WHAT YOU ARE ASKED TO DO.
Wherever the word "import" turns up in a line of the entries, copy that line.

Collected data
____
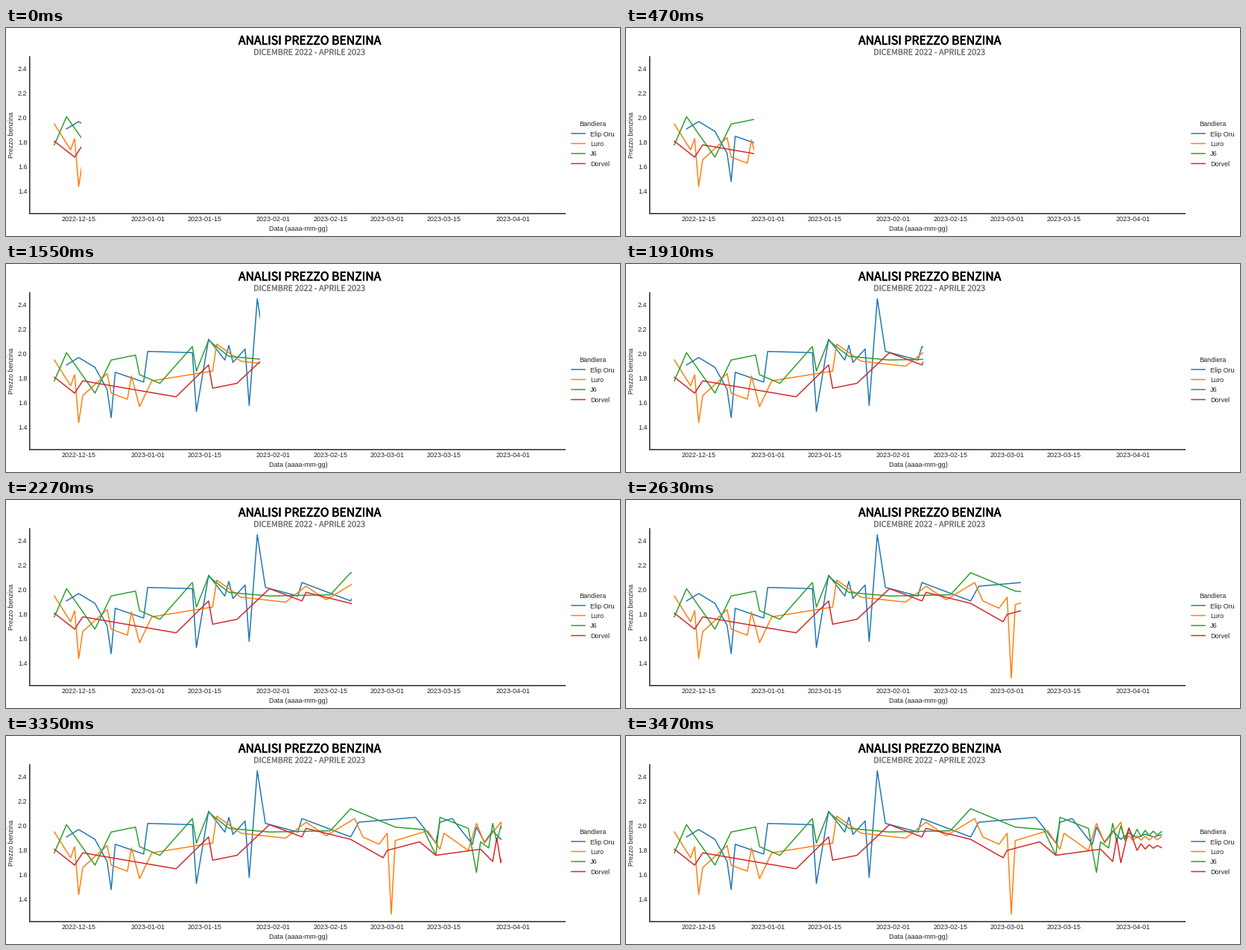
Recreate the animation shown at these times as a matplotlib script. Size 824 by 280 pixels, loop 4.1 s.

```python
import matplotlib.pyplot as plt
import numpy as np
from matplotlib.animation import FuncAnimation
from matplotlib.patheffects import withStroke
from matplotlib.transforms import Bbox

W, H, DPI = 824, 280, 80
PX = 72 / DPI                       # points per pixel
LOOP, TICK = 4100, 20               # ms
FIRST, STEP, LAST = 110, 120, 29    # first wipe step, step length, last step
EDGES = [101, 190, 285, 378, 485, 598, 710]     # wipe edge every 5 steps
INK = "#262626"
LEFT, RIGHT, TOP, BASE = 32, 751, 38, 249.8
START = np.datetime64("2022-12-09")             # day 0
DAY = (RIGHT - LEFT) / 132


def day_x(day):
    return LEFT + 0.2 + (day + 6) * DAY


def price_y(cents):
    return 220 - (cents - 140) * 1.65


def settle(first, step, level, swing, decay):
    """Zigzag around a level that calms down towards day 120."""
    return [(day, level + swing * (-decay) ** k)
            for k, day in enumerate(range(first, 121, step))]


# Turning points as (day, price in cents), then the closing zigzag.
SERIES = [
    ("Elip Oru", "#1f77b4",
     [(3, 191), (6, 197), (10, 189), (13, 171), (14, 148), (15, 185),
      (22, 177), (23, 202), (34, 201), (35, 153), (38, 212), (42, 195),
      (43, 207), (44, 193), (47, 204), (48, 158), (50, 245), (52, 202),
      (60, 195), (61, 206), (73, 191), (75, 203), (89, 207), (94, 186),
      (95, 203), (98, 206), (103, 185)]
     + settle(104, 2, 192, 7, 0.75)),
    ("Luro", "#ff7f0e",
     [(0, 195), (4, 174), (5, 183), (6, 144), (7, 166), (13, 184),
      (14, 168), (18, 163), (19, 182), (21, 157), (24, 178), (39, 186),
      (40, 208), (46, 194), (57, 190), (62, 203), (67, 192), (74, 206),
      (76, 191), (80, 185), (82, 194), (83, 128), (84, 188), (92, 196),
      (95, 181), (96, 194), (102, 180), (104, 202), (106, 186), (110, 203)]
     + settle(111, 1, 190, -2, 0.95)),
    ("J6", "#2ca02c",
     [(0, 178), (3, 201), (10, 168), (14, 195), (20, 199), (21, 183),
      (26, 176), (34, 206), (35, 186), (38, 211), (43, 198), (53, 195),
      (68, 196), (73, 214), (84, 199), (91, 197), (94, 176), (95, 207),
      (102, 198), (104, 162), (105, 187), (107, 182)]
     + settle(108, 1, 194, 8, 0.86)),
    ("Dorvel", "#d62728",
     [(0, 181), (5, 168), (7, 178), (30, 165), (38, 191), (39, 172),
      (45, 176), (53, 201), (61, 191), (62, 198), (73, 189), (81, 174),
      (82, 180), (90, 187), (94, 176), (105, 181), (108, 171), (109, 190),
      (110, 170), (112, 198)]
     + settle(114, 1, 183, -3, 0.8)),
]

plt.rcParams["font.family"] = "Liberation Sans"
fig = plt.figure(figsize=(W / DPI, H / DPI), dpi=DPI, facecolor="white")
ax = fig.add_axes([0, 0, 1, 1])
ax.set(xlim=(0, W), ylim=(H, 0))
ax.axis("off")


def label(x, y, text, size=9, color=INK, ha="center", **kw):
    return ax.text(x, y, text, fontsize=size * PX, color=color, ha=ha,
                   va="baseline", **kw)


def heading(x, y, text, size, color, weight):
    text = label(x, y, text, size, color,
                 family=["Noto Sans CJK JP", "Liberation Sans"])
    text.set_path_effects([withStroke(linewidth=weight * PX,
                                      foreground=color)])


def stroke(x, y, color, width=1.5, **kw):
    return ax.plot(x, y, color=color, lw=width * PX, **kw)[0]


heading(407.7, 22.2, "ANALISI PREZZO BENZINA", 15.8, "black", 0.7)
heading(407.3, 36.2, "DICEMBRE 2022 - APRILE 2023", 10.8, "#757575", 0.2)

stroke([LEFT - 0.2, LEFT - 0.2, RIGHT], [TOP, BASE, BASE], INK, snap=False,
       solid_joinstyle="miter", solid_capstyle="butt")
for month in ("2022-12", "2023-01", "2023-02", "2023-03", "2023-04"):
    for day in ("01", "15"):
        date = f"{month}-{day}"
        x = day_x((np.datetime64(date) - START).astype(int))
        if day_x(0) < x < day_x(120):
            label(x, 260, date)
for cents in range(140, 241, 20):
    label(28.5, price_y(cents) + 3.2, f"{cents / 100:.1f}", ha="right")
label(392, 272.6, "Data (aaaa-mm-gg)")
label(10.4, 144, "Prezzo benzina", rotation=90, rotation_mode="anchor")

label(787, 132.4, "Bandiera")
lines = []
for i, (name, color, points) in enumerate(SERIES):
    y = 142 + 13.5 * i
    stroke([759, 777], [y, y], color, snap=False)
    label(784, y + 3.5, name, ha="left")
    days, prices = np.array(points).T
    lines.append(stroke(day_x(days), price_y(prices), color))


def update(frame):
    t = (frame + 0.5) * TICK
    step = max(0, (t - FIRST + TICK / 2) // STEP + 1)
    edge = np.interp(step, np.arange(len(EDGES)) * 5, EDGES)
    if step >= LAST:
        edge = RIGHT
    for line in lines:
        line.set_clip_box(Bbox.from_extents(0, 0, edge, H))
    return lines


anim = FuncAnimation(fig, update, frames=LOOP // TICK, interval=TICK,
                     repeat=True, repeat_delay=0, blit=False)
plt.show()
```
____
EXERCISE SOLUTION.
import matplotlib.pyplot as plt
import numpy as np
from matplotlib.animation import FuncAnimation
from matplotlib.patheffects import withStroke
from matplotlib.transforms import Bbox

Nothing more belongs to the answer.